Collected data
—————

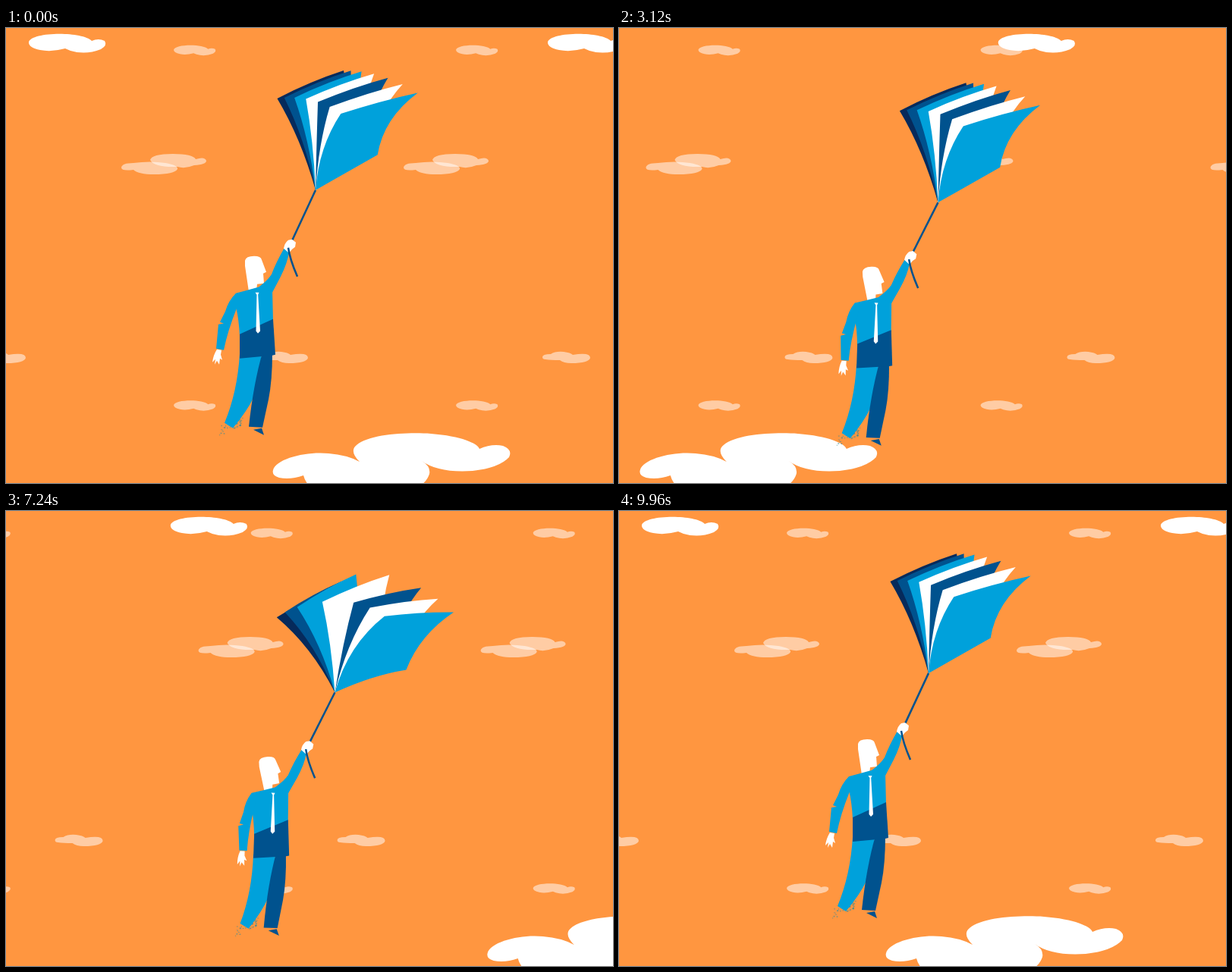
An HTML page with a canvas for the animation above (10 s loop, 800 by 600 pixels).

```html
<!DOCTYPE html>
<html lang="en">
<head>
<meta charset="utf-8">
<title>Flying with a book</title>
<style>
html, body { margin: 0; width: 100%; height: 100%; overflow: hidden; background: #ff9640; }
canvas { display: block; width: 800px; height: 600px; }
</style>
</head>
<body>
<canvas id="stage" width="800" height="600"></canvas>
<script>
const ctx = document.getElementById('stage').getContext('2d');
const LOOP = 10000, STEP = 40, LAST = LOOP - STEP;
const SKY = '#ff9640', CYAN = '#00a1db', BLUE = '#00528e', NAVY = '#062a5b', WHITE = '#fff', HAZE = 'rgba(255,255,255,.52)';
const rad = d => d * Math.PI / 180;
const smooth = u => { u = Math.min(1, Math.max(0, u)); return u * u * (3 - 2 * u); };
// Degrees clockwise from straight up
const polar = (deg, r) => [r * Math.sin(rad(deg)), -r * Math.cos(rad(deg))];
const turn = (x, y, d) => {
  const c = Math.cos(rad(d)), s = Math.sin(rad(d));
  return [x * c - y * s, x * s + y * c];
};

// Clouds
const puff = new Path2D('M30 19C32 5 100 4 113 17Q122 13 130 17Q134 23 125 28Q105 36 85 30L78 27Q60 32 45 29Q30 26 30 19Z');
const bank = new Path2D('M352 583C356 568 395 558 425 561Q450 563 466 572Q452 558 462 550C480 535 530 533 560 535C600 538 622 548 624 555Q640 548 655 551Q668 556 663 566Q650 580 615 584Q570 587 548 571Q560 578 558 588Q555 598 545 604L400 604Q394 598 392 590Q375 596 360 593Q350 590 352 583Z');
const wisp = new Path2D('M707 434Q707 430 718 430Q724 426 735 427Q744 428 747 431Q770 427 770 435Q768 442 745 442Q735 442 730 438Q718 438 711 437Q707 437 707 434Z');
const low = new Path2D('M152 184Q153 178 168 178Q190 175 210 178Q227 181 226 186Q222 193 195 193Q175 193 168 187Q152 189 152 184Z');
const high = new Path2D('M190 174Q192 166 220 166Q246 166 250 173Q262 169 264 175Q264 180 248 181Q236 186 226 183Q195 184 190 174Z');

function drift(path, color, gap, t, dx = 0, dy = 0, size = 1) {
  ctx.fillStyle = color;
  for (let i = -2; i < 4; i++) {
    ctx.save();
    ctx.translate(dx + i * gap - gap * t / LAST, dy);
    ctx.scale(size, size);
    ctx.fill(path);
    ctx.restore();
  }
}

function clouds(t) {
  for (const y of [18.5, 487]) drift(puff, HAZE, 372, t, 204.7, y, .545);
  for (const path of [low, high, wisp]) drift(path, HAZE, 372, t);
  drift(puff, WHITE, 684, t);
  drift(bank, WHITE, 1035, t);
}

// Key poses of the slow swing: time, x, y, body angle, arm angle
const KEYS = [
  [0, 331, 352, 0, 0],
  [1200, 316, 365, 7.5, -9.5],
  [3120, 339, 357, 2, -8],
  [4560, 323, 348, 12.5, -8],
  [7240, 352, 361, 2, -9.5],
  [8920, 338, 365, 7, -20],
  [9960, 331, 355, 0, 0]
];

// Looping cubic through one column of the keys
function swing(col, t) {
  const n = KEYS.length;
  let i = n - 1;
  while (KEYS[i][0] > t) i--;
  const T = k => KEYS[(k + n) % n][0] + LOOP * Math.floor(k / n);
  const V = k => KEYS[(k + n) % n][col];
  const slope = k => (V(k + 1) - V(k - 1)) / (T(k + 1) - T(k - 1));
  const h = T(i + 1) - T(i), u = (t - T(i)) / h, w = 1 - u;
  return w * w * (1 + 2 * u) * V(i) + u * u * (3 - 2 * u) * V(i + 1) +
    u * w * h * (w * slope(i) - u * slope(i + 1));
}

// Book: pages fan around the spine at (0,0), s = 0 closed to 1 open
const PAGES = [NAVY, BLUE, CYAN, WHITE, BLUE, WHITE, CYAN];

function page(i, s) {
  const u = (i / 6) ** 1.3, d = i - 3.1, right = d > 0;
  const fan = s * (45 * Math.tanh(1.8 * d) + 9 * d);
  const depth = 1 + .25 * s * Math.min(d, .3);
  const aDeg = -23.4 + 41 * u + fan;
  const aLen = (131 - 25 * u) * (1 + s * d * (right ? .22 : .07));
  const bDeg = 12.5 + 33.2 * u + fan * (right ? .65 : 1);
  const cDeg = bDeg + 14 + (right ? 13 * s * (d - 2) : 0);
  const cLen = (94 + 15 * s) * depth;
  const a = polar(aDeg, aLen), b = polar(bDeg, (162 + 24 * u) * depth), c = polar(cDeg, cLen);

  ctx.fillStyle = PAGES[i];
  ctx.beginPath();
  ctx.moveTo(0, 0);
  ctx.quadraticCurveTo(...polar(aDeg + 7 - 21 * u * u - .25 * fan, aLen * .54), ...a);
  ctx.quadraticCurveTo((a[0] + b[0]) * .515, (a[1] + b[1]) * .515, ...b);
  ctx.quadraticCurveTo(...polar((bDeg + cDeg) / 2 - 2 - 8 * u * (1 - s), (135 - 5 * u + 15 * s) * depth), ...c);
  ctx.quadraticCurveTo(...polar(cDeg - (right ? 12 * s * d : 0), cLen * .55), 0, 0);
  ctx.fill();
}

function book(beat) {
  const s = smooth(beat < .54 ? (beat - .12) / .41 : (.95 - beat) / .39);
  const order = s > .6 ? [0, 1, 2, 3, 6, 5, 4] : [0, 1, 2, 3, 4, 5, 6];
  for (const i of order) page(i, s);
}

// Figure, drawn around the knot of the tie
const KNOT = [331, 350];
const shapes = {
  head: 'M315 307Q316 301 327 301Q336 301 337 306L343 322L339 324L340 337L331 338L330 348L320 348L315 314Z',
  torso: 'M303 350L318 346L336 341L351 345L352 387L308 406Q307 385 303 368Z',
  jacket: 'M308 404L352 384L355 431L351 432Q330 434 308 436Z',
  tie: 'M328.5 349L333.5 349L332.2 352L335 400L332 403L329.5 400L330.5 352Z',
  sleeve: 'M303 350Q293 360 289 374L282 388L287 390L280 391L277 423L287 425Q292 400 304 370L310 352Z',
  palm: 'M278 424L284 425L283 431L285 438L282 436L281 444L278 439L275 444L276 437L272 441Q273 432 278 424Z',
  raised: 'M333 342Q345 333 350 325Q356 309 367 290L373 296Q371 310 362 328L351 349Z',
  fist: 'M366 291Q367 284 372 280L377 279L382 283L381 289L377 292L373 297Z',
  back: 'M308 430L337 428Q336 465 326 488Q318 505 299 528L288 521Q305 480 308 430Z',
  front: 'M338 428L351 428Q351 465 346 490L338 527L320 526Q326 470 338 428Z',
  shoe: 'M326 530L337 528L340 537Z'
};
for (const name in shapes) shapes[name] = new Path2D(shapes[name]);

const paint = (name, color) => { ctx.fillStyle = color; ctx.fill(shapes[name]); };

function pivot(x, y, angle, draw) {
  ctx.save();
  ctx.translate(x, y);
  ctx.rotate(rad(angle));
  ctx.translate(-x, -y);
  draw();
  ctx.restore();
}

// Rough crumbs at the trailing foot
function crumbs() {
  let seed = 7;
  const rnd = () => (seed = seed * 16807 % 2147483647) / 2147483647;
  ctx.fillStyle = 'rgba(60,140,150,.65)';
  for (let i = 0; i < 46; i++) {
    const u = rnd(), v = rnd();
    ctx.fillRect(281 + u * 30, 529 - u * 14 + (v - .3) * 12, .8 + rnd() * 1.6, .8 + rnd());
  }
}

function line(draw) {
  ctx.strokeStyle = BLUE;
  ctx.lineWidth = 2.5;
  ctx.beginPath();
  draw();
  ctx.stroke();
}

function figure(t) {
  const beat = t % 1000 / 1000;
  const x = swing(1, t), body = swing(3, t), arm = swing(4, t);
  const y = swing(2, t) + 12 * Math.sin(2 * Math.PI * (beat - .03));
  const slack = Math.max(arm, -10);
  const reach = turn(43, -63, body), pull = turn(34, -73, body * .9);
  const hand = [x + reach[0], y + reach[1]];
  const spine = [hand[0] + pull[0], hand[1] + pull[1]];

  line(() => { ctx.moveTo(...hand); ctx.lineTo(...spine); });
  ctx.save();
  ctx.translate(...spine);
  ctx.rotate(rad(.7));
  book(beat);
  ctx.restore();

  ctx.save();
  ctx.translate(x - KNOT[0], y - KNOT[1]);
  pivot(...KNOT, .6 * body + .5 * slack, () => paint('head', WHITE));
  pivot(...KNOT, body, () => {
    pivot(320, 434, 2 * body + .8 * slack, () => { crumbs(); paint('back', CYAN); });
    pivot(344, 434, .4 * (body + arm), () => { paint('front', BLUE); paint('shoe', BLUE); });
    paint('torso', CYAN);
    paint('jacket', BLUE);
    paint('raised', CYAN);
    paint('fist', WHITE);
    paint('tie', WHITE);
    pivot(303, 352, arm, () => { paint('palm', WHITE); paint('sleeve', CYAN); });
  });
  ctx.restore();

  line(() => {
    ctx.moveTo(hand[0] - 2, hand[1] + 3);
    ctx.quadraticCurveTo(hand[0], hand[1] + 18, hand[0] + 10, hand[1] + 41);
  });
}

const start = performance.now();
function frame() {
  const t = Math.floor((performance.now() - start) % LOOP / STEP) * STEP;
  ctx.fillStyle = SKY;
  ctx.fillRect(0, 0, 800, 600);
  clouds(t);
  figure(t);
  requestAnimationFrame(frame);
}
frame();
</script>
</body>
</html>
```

—————

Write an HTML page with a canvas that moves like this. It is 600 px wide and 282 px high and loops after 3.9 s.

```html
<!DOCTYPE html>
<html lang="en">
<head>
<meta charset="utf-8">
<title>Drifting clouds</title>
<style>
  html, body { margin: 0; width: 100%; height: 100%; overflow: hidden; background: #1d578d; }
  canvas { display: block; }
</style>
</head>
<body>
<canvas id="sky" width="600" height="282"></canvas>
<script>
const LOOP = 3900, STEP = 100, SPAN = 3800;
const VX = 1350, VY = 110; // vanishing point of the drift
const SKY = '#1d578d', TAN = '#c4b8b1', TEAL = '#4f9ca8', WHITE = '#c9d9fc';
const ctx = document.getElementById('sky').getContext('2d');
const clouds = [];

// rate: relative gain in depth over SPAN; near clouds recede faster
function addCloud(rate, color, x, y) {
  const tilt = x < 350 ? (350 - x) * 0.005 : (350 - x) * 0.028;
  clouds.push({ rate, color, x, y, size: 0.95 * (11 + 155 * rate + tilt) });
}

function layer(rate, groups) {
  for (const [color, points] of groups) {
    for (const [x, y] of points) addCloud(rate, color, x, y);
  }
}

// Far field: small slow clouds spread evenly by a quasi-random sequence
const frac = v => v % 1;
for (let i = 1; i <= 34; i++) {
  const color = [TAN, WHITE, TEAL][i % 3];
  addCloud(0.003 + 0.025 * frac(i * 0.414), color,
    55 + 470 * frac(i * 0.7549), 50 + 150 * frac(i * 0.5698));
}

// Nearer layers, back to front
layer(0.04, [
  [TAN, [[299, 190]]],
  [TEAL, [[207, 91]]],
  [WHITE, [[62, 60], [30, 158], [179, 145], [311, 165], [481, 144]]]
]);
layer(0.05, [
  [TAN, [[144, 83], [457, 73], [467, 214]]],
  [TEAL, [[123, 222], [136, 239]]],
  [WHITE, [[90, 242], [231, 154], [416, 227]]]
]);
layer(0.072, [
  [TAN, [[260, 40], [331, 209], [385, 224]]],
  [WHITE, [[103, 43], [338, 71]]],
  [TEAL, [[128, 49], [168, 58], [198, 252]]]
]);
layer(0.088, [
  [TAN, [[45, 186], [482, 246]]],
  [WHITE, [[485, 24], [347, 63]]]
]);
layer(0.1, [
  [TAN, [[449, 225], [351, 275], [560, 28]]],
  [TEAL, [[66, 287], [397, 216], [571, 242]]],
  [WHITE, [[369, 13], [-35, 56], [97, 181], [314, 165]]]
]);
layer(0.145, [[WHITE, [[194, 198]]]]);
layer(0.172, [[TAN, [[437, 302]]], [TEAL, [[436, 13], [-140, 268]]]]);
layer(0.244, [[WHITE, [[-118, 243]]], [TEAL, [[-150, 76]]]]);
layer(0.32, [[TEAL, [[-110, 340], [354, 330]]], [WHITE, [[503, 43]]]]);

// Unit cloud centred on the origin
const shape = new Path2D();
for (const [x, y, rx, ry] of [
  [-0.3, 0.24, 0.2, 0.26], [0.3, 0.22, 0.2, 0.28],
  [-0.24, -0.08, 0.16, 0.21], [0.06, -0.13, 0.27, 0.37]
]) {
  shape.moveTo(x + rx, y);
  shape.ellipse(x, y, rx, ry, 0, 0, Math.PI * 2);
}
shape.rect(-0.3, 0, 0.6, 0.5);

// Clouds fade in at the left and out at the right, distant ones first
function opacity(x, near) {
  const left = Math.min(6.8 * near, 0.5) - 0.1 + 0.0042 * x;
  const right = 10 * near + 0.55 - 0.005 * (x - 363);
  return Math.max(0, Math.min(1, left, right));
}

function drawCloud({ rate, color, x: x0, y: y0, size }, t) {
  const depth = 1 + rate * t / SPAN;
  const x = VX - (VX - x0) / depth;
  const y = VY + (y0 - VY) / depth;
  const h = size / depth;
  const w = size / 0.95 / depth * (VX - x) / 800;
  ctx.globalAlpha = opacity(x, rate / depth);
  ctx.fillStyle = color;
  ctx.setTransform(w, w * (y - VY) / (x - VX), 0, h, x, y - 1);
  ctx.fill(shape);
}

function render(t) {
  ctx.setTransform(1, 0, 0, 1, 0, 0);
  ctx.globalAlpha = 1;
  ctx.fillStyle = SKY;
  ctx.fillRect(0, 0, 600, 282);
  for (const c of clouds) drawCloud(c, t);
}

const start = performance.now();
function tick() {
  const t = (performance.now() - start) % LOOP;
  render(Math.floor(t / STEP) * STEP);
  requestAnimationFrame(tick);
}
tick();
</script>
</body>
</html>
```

—————

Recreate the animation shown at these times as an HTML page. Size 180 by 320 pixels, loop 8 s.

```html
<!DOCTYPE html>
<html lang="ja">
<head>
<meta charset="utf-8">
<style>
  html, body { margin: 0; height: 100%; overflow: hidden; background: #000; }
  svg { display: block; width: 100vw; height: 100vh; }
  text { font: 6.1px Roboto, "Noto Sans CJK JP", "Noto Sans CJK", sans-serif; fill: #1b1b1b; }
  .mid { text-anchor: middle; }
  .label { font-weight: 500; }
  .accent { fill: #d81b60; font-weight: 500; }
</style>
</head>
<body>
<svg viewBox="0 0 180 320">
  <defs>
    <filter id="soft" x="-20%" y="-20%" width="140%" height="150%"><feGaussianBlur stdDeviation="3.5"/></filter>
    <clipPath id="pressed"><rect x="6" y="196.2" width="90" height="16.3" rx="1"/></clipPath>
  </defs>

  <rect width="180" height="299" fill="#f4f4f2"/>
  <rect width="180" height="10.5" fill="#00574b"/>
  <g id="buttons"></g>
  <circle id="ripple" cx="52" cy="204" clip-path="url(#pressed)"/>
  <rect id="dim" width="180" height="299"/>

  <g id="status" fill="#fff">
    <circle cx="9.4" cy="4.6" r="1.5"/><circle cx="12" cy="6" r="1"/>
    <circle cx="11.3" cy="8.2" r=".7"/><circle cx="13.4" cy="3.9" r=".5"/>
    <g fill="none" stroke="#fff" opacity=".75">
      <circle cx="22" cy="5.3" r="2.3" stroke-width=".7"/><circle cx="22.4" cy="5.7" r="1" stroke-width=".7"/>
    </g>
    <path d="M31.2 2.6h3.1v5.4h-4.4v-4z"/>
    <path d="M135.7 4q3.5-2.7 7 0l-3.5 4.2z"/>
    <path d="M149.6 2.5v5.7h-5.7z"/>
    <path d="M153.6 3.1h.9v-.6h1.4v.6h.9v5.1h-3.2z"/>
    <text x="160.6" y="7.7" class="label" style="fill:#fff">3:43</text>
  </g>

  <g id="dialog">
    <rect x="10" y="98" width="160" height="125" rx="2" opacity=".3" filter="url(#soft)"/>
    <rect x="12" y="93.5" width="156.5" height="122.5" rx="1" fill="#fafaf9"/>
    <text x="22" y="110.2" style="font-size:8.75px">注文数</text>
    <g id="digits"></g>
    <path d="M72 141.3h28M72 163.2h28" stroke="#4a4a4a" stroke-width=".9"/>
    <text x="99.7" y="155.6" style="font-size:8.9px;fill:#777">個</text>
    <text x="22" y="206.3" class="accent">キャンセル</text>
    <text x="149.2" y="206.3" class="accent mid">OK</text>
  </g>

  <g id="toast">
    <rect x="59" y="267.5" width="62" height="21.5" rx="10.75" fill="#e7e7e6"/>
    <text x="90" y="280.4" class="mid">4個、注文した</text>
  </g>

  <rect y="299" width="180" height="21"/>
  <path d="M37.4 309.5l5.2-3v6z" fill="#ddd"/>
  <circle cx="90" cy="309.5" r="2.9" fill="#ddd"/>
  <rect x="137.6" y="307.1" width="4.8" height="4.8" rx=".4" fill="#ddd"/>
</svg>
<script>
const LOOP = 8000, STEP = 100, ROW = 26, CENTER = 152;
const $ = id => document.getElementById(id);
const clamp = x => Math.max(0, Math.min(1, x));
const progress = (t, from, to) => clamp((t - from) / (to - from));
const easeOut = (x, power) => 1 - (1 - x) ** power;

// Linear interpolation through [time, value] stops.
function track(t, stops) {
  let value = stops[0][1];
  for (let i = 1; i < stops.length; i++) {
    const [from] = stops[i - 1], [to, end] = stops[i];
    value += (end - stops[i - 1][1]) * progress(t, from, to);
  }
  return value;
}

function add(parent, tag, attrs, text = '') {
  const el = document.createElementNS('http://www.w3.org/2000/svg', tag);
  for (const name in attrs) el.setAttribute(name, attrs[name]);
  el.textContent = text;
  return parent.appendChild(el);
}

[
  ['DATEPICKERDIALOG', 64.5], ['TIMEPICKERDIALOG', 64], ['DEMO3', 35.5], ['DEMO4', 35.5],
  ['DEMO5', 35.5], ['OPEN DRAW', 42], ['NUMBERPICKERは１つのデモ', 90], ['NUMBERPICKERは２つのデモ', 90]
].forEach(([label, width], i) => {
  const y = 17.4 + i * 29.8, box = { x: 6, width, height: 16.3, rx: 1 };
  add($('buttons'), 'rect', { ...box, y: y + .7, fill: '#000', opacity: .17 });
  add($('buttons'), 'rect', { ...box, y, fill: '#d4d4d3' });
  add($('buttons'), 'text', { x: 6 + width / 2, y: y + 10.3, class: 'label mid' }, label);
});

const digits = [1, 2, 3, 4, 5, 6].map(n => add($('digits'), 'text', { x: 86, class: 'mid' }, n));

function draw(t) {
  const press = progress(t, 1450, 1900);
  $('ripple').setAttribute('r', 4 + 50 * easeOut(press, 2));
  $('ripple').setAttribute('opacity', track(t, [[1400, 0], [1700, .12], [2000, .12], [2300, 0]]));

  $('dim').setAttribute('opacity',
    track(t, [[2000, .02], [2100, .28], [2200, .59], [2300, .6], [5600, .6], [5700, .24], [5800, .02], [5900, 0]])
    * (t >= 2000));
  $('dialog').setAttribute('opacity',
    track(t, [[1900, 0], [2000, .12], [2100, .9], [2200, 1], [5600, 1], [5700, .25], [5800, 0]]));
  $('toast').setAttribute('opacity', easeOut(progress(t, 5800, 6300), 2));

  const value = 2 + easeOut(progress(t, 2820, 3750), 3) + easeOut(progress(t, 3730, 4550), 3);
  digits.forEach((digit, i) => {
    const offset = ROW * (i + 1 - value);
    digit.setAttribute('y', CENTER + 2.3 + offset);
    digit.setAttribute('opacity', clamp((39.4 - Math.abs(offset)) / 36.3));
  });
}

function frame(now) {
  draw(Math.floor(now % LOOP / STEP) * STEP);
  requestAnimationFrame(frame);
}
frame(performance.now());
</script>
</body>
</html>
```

—————

→ Task to complete
Count the lines above in which the string "opacity" occurs. Give that number and nothing else.

→ Response area
10